** Opening Raw data block **
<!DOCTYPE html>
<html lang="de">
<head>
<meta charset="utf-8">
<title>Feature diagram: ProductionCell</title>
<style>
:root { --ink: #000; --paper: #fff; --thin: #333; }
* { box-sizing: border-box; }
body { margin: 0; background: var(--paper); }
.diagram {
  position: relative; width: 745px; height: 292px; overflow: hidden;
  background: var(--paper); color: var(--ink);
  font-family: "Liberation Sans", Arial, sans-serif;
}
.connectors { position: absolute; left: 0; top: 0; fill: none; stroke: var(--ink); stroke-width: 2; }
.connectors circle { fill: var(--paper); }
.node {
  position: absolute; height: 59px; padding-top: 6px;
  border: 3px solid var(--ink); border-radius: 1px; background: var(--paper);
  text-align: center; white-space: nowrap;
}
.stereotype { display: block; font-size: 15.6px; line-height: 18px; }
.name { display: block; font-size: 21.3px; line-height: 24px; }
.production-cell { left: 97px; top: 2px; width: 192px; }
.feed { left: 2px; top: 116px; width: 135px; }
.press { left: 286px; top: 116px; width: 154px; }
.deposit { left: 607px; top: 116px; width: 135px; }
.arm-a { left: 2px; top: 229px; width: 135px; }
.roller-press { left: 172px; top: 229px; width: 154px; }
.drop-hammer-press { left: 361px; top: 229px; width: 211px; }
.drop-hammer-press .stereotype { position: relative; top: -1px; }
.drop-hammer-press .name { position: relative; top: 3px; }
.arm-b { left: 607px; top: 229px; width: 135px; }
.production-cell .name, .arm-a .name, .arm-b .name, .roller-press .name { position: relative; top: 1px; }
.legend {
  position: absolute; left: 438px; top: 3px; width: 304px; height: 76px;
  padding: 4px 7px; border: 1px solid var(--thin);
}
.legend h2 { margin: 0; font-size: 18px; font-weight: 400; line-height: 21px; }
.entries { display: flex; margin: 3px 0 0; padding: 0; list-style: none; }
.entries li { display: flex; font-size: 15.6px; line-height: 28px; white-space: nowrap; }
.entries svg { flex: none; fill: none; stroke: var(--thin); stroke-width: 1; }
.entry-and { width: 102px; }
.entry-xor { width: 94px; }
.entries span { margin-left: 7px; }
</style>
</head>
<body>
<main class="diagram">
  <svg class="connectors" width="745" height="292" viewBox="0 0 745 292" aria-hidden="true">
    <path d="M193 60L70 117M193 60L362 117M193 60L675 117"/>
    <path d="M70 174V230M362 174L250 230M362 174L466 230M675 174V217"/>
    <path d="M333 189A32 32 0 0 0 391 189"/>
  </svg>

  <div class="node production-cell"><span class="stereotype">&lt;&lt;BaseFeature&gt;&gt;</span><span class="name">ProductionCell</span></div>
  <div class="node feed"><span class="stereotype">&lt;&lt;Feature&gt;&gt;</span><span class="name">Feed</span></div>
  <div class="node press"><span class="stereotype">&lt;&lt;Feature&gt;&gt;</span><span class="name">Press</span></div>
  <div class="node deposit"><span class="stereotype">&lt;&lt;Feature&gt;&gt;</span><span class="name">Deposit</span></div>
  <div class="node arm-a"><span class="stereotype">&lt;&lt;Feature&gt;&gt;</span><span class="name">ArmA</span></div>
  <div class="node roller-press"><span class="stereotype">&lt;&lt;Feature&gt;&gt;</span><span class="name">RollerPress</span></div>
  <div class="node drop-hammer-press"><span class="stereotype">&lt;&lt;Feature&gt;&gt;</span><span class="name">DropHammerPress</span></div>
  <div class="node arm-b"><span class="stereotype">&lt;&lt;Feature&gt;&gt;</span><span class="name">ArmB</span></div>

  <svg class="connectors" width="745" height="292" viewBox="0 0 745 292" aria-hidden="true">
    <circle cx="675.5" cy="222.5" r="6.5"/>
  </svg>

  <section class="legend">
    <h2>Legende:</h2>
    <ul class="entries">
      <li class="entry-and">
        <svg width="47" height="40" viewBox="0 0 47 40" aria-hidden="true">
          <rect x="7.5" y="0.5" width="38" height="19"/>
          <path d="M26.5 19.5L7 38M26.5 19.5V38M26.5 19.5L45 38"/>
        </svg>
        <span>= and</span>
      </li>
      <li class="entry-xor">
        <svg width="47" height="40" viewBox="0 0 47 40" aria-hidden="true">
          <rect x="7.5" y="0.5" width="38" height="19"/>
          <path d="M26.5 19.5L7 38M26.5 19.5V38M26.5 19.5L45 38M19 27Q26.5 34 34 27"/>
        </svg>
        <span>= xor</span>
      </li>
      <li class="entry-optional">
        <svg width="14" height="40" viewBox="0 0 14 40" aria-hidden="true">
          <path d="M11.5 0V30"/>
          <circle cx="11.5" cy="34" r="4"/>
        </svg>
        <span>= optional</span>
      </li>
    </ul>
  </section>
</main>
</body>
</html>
** Closing Raw data block **
Prompt> Look over the records above, and wherever a line contains the string "span", copy that line.

Problem solution>
.entries span { margin-left: 7px; }
  <div class="node production-cell"><span class="stereotype">&lt;&lt;BaseFeature&gt;&gt;</span><span class="name">ProductionCell</span></div>
  <div class="node feed"><span class="stereotype">&lt;&lt;Feature&gt;&gt;</span><span class="name">Feed</span></div>
  <div class="node press"><span class="stereotype">&lt;&lt;Feature&gt;&gt;</span><span class="name">Press</span></div>
  <div class="node deposit"><span class="stereotype">&lt;&lt;Feature&gt;&gt;</span><span class="name">Deposit</span></div>
  <div class="node arm-a"><span class="stereotype">&lt;&lt;Feature&gt;&gt;</span><span class="name">ArmA</span></div>
  <div class="node roller-press"><span class="stereotype">&lt;&lt;Feature&gt;&gt;</span><span class="name">RollerPress</span></div>
  <div class="node drop-hammer-press"><span class="stereotype">&lt;&lt;Feature&gt;&gt;</span><span class="name">DropHammerPress</span></div>
  <div class="node arm-b"><span class="stereotype">&lt;&lt;Feature&gt;&gt;</span><span class="name">ArmB</span></div>
        <span>= and</span>
        <span>= xor</span>
        <span>= optional</span>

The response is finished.